**** DATA ****

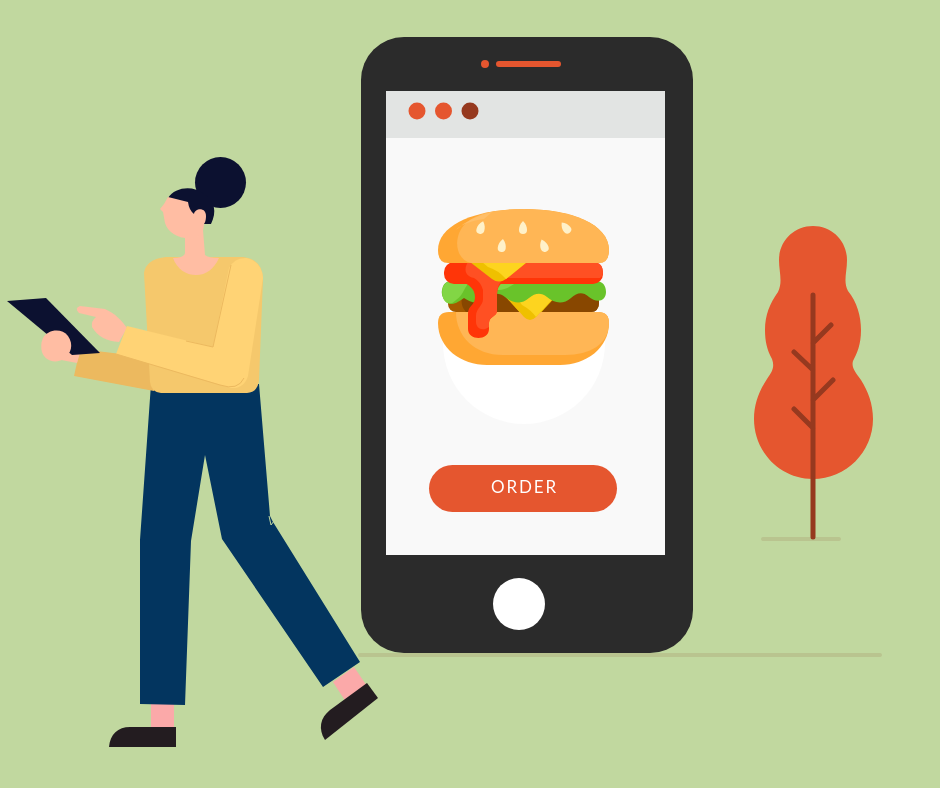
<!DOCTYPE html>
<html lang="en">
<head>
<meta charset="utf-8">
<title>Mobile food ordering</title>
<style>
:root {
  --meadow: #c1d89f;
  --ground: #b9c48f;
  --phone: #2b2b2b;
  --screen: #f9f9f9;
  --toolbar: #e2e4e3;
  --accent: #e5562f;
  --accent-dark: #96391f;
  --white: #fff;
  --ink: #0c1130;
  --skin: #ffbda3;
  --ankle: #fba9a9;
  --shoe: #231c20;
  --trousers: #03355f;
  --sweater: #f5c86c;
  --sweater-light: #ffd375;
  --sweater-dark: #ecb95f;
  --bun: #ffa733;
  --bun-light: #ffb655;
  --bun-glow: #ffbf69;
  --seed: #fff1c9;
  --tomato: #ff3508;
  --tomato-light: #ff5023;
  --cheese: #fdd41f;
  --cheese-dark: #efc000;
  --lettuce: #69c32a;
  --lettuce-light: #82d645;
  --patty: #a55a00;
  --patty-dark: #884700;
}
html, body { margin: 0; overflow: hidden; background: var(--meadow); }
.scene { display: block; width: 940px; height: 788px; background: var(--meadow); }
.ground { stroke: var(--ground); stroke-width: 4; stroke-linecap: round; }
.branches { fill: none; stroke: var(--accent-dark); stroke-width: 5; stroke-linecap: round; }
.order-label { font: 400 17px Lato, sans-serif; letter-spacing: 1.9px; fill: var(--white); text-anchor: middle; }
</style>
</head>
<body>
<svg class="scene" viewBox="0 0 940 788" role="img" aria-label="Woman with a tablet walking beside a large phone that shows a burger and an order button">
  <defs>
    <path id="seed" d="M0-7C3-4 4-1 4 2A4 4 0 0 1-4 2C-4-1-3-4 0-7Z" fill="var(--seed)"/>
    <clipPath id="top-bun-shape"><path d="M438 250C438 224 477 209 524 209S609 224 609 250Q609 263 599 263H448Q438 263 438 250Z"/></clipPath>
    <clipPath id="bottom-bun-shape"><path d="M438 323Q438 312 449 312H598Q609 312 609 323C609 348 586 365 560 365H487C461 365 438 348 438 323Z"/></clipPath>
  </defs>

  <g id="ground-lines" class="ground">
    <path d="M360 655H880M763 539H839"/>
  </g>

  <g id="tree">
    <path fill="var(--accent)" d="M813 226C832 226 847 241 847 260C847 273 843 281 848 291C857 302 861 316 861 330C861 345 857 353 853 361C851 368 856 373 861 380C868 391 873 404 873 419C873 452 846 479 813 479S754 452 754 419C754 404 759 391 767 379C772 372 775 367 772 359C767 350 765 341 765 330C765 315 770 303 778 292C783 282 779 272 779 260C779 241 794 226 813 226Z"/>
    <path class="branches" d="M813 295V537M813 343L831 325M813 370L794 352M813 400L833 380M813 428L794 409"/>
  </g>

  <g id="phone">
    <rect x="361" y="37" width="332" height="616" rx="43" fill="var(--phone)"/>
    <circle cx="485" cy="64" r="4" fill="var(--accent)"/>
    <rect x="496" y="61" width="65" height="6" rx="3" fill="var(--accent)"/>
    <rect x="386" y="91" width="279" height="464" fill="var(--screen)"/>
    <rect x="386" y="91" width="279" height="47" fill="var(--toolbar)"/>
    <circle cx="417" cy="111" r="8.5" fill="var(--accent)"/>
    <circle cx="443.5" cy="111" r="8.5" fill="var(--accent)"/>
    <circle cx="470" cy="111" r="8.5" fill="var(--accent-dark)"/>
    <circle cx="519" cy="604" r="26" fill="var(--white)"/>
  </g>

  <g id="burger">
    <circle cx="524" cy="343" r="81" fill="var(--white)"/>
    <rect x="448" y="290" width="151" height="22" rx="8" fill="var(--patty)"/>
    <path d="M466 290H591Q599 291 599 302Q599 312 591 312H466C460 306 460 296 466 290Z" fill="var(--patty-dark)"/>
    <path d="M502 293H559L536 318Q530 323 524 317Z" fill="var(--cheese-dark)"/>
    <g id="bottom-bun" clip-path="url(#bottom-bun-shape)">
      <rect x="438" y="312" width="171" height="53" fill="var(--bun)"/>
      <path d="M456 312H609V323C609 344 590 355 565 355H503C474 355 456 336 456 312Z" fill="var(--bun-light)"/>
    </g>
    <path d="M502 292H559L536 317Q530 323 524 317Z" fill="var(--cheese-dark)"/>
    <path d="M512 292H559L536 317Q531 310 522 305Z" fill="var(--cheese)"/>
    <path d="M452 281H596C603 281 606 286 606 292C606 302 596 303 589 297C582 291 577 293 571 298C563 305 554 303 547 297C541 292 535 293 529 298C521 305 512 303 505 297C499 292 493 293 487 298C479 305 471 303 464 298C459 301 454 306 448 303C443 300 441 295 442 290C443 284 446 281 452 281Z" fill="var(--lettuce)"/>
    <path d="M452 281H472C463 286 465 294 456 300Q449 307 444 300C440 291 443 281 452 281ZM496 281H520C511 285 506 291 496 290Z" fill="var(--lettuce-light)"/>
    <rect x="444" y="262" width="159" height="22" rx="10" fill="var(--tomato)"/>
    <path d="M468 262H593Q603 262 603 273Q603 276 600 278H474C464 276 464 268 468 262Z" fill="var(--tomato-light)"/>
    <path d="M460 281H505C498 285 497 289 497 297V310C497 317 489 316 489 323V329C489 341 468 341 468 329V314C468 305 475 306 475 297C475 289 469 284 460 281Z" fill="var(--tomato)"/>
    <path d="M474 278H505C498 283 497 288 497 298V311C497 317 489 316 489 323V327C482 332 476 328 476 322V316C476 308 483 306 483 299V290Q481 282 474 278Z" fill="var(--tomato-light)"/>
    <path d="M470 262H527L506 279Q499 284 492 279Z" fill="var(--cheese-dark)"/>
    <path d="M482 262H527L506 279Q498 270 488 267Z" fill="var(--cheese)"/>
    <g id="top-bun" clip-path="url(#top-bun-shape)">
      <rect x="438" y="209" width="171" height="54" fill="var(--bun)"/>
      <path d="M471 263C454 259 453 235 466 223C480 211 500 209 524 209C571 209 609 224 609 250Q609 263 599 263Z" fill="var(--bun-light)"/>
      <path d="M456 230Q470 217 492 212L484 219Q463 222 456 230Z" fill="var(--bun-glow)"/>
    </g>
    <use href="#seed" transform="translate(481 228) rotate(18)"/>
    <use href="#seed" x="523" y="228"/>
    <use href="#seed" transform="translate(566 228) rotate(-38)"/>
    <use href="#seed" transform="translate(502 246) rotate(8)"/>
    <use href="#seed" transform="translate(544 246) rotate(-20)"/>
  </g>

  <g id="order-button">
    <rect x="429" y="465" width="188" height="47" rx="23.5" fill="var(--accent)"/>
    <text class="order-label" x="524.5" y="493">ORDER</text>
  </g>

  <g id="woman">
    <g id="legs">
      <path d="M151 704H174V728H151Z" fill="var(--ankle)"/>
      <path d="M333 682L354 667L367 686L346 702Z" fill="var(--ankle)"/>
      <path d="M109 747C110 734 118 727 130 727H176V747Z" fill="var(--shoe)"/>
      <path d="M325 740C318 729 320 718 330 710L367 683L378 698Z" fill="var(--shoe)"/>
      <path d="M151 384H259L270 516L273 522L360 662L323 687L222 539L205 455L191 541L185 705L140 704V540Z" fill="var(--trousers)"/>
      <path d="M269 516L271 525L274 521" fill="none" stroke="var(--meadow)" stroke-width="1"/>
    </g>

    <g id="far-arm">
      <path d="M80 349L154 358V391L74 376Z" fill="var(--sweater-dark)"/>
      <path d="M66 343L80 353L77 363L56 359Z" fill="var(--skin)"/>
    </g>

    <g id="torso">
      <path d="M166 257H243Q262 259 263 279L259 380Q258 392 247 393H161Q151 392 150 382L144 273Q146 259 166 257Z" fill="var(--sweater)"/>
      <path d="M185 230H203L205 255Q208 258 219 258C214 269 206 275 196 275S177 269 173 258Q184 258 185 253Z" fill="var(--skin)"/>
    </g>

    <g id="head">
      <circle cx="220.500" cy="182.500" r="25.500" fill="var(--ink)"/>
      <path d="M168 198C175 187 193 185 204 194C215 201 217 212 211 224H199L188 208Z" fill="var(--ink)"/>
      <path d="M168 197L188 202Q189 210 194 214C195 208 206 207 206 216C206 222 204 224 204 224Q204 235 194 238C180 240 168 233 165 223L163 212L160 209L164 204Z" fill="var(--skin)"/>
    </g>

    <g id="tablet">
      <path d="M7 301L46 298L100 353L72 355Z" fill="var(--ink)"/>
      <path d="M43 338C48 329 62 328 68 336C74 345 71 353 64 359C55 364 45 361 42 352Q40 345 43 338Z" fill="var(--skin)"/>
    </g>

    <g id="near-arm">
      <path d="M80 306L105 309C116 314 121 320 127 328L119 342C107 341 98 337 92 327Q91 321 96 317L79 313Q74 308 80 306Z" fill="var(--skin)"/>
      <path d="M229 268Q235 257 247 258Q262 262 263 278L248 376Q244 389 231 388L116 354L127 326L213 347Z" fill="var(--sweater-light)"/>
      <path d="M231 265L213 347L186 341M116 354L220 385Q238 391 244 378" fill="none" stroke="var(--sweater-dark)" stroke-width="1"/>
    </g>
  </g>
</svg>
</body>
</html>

****
**** DATA ****

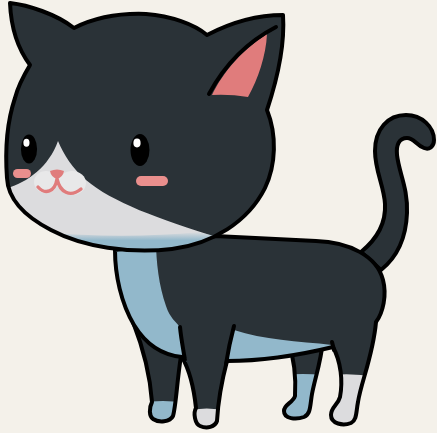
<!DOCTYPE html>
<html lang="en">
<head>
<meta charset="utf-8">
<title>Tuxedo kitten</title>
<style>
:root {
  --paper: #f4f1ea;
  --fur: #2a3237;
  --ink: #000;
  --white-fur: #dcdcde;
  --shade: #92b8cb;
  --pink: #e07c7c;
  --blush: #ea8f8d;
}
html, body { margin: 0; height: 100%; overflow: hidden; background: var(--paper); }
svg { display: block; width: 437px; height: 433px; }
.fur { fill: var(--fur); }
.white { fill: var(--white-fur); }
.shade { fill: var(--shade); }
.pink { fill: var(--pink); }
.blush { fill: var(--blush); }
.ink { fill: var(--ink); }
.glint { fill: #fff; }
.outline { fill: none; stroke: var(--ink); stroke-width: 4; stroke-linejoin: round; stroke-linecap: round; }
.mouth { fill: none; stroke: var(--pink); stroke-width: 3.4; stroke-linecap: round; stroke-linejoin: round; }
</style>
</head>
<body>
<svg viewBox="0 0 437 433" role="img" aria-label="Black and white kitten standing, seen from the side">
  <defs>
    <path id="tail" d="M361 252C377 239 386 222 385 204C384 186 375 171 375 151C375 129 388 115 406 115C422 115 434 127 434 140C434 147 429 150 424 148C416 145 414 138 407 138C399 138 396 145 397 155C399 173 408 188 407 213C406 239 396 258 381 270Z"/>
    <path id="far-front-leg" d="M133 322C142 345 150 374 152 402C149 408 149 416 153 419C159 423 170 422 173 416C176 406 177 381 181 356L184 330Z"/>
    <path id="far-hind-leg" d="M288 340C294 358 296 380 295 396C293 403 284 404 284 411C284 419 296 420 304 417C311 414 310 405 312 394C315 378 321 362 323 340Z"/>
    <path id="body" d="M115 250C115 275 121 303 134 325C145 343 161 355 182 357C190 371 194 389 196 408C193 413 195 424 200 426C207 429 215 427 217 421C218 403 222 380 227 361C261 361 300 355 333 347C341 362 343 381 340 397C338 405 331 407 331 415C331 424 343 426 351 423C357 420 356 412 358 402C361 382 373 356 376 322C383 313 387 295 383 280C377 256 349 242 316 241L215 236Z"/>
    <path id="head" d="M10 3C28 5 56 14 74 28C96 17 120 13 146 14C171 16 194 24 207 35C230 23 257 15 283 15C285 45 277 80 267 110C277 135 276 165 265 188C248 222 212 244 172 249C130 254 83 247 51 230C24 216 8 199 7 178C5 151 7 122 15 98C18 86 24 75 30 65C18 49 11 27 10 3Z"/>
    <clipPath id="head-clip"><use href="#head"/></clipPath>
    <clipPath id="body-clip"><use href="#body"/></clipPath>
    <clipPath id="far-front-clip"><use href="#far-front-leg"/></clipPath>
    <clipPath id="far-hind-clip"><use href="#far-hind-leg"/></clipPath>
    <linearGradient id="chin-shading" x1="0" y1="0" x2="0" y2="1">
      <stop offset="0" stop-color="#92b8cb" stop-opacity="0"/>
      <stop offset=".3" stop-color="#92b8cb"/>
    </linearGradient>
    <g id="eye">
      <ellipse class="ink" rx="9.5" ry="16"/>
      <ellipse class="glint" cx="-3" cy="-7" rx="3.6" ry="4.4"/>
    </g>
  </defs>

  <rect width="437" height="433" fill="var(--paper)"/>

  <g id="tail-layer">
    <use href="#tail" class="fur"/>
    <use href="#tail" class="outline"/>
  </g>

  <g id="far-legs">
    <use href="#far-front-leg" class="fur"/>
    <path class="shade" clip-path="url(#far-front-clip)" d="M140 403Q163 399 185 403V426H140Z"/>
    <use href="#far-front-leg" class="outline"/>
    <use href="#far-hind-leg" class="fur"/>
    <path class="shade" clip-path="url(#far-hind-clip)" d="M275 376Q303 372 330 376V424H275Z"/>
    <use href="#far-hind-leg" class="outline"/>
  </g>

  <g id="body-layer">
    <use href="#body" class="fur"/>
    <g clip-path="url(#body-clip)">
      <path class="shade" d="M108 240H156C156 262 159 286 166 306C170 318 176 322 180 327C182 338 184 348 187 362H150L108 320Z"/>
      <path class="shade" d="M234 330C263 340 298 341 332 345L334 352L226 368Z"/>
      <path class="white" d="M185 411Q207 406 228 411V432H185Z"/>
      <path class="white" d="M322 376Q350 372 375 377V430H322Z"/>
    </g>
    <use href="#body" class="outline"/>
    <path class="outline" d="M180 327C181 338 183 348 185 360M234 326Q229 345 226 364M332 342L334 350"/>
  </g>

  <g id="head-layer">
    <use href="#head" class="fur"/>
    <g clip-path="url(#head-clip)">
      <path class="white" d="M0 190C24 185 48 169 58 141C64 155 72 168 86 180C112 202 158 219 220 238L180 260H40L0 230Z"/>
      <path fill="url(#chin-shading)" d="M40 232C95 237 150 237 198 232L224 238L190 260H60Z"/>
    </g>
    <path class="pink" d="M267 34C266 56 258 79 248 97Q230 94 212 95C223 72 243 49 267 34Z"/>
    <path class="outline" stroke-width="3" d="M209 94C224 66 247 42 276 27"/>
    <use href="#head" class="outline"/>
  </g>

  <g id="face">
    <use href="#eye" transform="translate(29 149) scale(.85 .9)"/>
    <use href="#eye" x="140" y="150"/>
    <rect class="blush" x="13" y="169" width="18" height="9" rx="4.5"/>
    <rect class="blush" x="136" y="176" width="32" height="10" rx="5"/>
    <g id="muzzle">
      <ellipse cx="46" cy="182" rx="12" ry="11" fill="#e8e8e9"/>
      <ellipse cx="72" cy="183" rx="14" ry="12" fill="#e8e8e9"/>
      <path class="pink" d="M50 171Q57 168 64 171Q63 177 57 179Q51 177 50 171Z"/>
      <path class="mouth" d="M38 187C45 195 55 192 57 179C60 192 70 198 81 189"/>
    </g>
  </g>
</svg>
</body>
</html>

****

## YOUR GOAL
Copy out all lines of the listing above that include "tomato".

## SOLVED PROBLEM
  --tomato: #ff3508;
  --tomato-light: #ff5023;
    <rect x="444" y="262" width="159" height="22" rx="10" fill="var(--tomato)"/>
    <path d="M468 262H593Q603 262 603 273Q603 276 600 278H474C464 276 464 268 468 262Z" fill="var(--tomato-light)"/>
    <path d="M460 281H505C498 285 497 289 497 297V310C497 317 489 316 489 323V329C489 341 468 341 468 329V314C468 305 475 306 475 297C475 289 469 284 460 281Z" fill="var(--tomato)"/>
    <path d="M474 278H505C498 283 497 288 497 298V311C497 317 489 316 489 323V327C482 332 476 328 476 322V316C476 308 483 306 483 299V290Q481 282 474 278Z" fill="var(--tomato-light)"/>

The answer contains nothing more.